(PROVIDED INFORMATION begins)

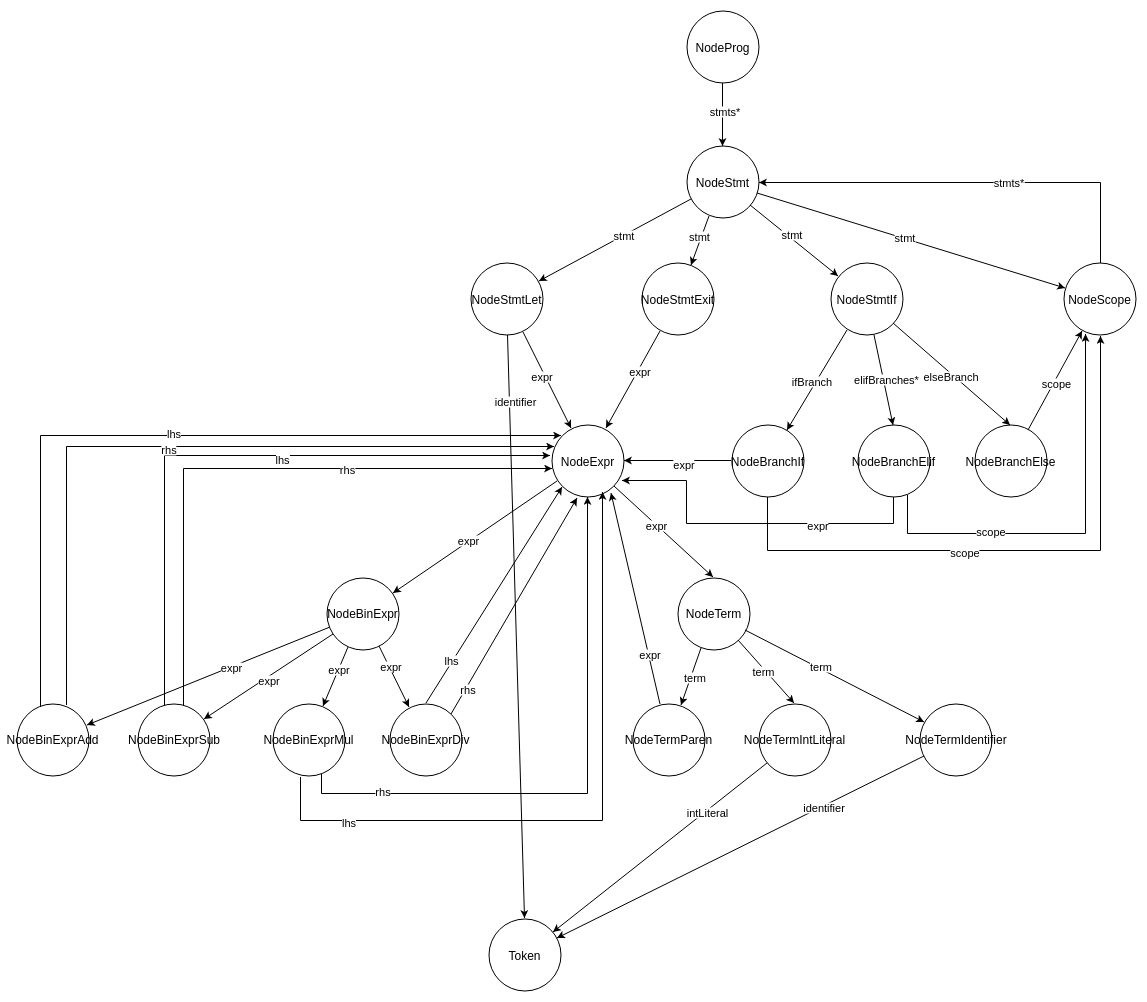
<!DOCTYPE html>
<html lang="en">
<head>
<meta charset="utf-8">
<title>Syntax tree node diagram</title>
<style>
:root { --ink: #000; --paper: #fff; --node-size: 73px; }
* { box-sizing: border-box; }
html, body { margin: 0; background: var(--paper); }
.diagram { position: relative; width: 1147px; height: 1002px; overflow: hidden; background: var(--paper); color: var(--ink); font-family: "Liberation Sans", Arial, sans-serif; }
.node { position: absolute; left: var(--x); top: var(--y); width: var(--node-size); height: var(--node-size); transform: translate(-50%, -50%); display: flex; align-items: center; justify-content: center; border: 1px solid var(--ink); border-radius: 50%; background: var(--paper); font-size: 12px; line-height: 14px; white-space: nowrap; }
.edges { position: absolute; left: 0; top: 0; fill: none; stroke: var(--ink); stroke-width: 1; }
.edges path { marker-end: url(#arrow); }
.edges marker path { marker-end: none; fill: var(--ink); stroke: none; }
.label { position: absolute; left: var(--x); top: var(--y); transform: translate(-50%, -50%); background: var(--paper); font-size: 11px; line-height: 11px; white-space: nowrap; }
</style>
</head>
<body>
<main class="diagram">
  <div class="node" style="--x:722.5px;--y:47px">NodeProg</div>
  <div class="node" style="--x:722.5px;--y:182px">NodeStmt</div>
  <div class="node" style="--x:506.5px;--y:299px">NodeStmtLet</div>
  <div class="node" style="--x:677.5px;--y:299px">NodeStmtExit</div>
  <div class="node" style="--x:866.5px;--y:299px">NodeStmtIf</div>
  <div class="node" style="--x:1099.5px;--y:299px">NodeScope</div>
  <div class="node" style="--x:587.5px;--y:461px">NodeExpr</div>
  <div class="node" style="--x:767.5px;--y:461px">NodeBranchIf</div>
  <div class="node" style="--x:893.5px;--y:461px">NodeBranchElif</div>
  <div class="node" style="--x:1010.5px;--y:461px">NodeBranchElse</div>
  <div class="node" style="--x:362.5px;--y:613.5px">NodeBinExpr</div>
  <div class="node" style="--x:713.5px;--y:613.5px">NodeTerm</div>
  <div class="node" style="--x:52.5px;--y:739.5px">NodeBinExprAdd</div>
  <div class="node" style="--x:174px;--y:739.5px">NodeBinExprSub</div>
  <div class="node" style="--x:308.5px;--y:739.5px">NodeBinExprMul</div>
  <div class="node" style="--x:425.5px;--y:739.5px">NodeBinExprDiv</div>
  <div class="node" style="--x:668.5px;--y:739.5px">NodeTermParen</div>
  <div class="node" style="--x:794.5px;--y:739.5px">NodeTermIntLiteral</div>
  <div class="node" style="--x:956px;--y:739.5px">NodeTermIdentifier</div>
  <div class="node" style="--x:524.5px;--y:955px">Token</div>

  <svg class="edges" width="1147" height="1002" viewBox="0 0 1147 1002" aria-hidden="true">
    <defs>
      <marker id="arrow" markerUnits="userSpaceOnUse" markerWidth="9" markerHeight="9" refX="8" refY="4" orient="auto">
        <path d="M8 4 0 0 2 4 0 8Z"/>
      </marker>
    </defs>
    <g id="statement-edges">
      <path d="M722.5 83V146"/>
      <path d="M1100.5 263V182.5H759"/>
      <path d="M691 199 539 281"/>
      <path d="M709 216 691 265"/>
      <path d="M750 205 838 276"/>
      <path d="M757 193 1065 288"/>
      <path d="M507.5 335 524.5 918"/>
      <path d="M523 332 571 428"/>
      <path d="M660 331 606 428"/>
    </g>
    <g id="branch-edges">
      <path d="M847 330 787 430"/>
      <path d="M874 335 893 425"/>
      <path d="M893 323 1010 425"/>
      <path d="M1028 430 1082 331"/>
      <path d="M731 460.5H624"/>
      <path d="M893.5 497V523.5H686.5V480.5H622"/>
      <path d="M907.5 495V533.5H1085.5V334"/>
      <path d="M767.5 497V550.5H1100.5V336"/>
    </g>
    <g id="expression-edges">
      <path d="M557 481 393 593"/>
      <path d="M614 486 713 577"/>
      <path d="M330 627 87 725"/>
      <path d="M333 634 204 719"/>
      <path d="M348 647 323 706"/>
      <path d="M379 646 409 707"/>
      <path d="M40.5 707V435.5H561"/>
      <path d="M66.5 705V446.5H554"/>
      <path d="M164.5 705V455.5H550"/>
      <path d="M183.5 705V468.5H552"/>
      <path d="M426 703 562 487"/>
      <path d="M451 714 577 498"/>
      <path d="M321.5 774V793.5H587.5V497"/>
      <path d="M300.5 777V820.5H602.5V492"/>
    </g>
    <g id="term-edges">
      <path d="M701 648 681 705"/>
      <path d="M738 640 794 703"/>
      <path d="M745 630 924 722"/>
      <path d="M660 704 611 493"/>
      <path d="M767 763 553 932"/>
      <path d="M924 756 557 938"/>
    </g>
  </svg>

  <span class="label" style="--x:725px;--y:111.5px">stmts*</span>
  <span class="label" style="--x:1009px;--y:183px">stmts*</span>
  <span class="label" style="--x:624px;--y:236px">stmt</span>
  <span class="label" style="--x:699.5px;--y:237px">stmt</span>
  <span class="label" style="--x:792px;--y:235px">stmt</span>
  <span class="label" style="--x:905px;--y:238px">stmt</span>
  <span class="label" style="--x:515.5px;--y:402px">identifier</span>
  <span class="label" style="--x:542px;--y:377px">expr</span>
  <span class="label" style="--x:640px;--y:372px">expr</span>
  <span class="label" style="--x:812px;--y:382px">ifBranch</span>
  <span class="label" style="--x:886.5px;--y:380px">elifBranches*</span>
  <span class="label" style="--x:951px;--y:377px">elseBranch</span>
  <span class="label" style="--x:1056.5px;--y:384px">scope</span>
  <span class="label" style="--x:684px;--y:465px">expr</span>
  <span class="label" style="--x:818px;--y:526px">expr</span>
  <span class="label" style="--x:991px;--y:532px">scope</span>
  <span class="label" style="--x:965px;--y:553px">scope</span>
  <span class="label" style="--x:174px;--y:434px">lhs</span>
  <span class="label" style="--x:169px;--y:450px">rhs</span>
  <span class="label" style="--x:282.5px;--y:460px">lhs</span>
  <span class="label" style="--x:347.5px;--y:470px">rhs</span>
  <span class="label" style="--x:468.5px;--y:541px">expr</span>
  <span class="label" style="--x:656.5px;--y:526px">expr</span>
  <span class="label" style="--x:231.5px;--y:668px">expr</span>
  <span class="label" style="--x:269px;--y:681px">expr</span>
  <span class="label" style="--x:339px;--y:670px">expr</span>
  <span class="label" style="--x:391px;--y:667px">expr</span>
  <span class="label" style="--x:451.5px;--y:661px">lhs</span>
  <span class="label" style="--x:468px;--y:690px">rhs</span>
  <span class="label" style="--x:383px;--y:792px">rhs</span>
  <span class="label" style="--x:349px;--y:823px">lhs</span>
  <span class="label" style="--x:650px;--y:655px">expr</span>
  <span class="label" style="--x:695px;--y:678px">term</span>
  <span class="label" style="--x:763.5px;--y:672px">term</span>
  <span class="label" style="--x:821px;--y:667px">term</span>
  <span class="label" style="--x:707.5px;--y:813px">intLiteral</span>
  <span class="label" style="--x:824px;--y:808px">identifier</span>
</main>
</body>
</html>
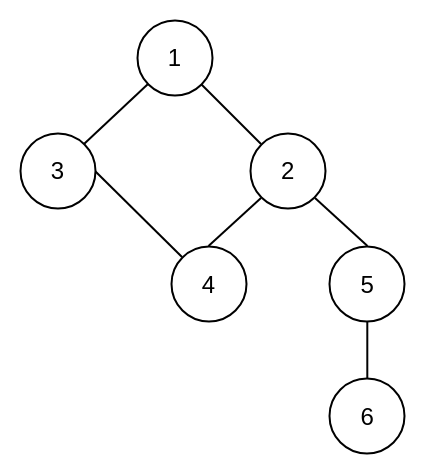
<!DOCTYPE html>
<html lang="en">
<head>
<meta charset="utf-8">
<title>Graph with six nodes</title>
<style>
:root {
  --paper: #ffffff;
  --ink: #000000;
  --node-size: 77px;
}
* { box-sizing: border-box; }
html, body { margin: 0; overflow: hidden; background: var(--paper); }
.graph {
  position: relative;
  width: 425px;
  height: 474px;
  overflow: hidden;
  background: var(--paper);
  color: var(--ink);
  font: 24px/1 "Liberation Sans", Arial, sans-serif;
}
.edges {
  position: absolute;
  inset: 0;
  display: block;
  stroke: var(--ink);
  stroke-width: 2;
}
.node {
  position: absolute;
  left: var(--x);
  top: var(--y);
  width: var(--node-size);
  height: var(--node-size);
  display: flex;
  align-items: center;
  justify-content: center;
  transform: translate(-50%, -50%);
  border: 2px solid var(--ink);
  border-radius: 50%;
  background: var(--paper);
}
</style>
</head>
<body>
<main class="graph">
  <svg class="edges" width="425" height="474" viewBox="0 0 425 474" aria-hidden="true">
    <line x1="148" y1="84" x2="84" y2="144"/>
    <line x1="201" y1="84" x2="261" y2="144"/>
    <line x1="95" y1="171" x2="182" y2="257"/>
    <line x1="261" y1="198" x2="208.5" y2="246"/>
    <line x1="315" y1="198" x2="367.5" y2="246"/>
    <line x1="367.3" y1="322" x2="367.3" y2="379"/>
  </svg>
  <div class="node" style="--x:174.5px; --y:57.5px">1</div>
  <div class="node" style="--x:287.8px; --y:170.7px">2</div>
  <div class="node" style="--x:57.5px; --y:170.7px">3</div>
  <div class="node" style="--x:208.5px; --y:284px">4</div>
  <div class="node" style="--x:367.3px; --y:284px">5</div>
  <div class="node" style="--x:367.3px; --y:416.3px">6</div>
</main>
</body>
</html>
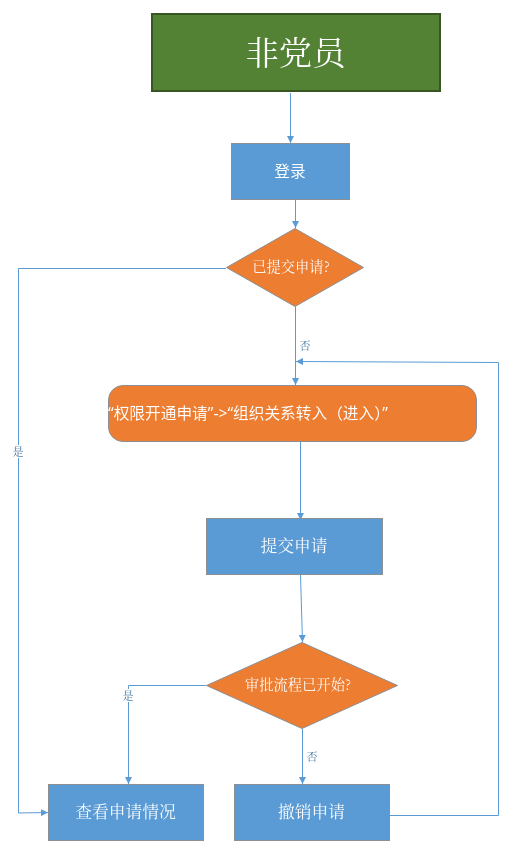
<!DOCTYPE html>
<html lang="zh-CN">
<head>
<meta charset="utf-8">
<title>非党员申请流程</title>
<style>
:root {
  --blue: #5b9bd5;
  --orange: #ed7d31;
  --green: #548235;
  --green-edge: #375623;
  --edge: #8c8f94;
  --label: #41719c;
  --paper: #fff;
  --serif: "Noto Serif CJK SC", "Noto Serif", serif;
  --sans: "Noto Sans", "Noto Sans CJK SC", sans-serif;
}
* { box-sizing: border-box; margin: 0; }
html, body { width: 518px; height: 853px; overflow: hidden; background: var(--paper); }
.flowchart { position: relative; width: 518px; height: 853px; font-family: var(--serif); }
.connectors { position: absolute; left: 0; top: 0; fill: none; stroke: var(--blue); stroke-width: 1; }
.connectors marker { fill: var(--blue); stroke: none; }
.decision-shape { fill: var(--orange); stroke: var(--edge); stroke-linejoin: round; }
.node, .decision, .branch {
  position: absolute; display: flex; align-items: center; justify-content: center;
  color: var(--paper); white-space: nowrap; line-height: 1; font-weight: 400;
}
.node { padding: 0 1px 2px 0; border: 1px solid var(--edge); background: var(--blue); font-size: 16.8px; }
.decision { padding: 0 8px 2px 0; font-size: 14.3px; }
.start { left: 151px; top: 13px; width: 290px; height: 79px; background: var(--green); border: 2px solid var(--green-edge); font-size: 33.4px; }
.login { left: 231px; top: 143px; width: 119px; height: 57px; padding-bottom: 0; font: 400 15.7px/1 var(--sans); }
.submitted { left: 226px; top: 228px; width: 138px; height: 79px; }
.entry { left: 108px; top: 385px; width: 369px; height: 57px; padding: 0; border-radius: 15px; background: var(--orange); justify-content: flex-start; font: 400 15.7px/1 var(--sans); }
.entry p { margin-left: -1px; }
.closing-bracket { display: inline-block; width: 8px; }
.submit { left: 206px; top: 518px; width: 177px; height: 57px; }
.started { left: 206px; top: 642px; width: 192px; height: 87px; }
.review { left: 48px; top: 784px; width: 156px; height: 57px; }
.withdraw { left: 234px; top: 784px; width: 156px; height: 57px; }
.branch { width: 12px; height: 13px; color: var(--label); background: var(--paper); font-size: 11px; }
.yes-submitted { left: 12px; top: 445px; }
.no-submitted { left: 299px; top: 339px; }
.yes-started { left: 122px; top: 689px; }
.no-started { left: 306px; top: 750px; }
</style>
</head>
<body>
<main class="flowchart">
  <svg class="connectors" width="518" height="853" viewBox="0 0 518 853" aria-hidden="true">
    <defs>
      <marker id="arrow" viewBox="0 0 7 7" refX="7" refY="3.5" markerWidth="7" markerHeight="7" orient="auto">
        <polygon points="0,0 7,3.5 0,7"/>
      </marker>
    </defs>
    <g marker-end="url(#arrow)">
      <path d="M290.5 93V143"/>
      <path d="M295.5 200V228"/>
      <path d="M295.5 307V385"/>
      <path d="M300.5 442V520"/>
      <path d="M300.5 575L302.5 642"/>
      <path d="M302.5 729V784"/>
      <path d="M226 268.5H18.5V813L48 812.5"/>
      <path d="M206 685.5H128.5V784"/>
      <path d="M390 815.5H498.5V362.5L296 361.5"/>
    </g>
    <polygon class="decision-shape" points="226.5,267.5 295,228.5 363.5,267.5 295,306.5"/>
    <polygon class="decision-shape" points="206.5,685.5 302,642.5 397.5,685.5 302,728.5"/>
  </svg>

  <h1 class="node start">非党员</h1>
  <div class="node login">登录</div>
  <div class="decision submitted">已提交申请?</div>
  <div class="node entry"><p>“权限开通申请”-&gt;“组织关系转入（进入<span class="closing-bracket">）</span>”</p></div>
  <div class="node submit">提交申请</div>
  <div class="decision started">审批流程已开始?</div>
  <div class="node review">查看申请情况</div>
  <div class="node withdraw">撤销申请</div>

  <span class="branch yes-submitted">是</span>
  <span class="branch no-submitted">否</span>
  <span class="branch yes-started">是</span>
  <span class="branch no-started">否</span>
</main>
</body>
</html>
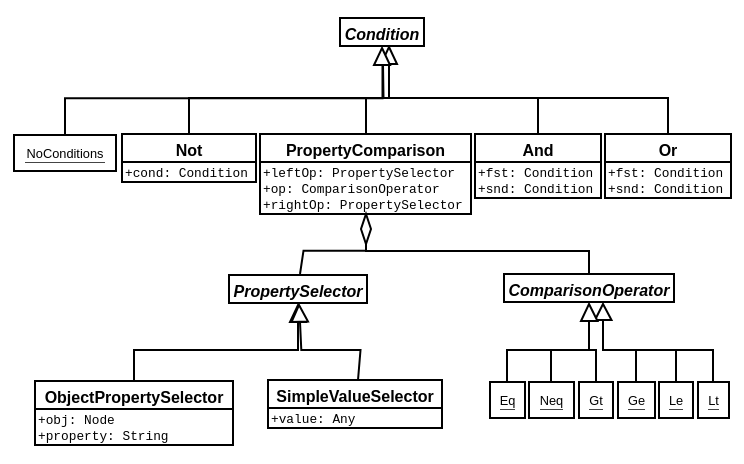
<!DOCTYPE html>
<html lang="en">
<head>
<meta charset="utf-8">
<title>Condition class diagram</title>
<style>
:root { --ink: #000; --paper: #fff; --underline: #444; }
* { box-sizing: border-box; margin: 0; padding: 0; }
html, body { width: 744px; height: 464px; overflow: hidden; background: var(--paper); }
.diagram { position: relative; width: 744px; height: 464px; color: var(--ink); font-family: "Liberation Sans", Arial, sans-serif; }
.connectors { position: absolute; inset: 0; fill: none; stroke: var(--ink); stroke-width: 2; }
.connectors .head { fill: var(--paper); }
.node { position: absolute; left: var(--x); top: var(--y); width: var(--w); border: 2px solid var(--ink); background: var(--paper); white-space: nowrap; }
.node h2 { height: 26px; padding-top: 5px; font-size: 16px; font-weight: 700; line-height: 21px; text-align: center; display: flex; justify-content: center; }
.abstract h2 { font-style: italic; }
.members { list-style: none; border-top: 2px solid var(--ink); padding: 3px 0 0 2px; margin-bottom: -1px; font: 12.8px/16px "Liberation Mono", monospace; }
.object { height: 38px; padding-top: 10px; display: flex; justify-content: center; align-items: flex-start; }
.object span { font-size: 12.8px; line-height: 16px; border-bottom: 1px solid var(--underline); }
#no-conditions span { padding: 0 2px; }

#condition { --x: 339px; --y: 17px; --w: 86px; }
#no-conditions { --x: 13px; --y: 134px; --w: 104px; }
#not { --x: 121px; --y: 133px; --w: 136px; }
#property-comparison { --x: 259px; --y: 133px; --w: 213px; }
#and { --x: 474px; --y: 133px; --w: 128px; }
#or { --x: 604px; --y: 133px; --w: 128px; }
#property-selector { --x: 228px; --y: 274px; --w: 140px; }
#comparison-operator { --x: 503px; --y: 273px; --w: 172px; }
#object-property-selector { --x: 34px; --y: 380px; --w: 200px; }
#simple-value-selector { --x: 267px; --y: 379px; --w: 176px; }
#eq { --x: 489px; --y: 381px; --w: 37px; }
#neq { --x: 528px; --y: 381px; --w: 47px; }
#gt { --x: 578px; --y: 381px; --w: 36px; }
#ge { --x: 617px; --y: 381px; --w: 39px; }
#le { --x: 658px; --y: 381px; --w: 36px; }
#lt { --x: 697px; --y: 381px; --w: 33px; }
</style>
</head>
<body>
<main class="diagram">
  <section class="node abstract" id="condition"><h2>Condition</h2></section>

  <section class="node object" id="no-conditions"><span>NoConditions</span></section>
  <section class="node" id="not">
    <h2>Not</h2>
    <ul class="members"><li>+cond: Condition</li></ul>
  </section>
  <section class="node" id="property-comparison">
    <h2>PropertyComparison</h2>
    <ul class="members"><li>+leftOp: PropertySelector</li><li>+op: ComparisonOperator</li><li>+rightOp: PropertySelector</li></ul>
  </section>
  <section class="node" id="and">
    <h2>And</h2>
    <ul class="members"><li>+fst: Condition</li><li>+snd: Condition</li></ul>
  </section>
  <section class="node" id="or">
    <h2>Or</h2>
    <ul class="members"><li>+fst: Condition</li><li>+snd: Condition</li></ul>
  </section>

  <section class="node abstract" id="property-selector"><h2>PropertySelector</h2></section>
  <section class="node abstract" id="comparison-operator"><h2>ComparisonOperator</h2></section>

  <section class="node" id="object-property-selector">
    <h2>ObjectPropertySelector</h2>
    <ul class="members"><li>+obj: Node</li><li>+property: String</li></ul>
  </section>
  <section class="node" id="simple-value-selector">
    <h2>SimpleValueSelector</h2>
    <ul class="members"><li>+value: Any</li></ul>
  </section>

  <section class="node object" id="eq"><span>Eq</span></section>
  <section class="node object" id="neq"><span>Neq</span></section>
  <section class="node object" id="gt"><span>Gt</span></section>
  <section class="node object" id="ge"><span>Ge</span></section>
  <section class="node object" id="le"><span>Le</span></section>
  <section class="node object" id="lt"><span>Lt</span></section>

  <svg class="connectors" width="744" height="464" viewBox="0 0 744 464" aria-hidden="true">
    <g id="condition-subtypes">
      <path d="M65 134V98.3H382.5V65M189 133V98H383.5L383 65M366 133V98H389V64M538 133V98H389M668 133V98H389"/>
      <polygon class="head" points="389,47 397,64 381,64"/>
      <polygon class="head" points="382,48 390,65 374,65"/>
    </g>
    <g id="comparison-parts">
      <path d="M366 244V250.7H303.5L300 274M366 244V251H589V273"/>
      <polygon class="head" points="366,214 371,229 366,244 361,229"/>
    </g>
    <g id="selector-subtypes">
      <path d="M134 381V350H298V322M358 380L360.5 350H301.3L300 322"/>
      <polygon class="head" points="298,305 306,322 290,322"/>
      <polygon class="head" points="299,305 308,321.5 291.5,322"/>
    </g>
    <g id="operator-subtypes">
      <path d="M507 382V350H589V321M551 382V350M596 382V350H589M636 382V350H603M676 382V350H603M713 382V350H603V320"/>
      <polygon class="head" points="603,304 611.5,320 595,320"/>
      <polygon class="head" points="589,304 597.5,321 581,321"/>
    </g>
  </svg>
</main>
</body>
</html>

(PROVIDED INFORMATION ends)

Extract the lines exactly, please: the first line of the listing, the line with "0; background: var(--paper);", and every line between them, but no pictures.

<!DOCTYPE html>
<html lang="en">
<head>
<meta charset="utf-8">
<title>Syntax tree node diagram</title>
<style>
:root { --ink: #000; --paper: #fff; --node-size: 73px; }
* { box-sizing: border-box; }
html, body { margin: 0; background: var(--paper); }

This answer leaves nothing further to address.